RECORDS FOR PROCESSING: Begin

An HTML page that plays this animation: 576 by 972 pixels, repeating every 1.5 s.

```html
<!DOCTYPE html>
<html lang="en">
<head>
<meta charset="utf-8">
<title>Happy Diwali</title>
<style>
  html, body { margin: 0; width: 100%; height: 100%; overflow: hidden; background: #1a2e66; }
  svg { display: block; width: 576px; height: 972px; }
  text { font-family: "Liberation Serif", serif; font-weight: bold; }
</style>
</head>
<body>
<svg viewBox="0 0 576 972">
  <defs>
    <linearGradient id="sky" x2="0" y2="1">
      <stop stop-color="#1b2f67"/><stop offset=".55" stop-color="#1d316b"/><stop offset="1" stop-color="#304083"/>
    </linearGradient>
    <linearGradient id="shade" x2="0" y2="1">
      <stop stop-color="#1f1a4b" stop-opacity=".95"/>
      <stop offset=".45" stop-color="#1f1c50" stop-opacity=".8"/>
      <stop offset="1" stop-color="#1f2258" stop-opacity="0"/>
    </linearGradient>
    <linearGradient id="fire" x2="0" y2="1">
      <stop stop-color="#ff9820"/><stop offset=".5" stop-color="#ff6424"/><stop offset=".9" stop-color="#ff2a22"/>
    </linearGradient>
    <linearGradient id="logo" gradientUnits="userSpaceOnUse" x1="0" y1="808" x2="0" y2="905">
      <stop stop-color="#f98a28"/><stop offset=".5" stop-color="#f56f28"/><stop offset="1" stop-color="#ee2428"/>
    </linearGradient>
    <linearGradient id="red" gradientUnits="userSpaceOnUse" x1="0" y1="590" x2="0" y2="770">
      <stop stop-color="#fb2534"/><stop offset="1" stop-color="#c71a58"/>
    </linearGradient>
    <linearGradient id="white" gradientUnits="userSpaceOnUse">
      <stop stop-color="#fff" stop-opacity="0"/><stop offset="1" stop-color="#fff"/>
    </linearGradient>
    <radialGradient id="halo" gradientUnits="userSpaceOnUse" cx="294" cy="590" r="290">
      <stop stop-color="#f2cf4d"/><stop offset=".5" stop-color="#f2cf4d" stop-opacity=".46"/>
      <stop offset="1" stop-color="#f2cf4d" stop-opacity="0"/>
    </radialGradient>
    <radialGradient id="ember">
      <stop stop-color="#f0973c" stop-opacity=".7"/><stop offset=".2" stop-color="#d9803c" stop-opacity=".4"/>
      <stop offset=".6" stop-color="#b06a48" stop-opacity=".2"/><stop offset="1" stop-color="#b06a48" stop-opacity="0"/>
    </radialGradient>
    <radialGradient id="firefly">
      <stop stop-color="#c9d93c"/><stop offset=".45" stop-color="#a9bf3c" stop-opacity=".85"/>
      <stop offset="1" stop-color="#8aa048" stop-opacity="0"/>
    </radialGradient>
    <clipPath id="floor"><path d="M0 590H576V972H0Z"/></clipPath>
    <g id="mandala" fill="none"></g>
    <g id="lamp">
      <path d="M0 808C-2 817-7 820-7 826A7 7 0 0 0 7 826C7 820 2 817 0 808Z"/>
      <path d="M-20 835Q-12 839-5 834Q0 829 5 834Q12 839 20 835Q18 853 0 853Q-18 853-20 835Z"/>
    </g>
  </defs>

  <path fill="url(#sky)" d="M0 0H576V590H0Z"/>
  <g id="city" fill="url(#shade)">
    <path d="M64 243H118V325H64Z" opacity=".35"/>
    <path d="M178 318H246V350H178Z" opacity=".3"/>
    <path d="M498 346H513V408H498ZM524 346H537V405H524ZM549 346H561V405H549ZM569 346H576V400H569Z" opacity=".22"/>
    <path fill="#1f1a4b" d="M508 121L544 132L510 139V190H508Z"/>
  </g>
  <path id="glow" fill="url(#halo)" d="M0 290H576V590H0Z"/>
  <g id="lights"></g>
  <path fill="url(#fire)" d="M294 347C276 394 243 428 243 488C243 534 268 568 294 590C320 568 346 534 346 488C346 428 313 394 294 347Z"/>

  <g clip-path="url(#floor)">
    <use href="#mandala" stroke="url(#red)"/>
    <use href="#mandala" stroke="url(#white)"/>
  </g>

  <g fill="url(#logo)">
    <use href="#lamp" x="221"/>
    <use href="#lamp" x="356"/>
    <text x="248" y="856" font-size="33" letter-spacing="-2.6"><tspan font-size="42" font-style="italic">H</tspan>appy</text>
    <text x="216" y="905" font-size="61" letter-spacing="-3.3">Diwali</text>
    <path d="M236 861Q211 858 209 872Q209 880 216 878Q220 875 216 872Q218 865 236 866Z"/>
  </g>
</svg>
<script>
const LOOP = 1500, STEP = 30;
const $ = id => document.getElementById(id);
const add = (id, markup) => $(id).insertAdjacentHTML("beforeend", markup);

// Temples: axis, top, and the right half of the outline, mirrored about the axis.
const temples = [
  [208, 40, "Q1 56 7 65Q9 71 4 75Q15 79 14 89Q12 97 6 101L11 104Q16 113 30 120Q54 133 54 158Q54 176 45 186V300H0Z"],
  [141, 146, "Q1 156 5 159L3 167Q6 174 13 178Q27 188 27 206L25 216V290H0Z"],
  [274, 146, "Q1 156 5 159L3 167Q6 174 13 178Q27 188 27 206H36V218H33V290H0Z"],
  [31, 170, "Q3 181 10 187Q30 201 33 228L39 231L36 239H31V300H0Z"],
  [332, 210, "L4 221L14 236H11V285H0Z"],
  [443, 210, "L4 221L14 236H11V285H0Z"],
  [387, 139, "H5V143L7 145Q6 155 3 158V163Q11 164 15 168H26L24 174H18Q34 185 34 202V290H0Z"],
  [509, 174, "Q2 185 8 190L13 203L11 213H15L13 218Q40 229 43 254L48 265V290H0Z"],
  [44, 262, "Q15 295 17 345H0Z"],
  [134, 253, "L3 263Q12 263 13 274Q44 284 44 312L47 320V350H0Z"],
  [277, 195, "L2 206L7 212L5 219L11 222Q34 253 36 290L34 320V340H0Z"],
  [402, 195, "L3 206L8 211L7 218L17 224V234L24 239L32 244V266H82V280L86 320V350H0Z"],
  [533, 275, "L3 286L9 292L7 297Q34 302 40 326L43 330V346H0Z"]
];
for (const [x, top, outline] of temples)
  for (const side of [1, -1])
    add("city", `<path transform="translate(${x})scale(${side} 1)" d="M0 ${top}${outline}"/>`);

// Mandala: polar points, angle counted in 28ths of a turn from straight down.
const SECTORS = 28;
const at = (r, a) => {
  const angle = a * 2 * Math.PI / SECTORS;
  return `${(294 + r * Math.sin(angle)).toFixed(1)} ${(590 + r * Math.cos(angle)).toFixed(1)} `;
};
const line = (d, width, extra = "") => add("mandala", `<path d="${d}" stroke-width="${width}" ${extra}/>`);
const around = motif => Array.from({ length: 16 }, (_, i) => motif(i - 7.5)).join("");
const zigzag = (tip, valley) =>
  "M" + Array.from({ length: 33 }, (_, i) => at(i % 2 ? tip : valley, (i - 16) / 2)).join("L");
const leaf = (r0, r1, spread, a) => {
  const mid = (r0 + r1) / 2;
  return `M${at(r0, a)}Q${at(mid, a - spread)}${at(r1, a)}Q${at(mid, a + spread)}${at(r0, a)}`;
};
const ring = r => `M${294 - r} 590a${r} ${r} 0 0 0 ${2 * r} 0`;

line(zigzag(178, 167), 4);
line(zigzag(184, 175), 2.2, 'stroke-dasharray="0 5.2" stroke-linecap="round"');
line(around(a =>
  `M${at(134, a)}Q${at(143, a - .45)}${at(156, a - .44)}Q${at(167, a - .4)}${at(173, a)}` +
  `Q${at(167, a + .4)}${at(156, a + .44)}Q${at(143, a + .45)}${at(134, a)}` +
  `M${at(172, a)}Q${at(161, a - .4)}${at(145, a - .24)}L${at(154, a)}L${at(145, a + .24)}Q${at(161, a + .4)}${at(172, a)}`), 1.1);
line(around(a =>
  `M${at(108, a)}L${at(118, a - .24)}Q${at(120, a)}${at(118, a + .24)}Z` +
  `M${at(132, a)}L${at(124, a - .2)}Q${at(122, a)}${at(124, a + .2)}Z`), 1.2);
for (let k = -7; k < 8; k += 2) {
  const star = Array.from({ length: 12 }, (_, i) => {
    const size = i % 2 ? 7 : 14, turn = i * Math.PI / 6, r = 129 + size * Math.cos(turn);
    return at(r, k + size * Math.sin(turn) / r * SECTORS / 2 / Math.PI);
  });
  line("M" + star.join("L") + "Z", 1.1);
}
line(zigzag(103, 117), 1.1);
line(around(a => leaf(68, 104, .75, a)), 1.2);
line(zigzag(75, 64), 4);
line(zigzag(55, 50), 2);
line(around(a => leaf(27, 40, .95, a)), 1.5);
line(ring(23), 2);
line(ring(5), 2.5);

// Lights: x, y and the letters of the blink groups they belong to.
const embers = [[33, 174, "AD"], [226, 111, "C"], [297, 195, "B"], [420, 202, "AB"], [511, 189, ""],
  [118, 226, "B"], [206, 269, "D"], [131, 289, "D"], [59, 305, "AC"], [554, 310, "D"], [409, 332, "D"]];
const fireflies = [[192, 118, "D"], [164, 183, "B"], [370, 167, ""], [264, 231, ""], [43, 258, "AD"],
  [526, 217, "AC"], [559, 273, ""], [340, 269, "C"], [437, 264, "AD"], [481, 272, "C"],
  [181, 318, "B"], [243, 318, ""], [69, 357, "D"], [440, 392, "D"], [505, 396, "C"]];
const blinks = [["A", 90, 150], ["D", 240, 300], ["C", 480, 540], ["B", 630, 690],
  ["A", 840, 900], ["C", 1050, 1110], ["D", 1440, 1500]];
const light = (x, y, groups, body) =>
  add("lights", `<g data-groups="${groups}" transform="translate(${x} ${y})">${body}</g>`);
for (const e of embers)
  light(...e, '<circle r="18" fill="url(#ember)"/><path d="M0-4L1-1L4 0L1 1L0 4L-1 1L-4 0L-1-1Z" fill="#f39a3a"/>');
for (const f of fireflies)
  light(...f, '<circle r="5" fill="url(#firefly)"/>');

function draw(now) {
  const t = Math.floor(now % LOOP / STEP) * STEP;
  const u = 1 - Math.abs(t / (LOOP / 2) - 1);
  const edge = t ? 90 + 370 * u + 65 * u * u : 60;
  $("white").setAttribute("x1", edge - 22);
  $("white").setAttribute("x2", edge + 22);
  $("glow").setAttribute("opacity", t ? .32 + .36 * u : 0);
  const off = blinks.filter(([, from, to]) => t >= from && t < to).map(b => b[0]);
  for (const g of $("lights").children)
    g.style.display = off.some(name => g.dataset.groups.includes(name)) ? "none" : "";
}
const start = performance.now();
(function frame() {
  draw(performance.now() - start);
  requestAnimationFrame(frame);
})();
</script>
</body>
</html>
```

RECORDS FOR PROCESSING: End

**REQUIREMENT**
Whenever the word "setAttribute" occurs in a line of the records, that line counts toward the total; state the total only.

**EXERCISE RESULT**
3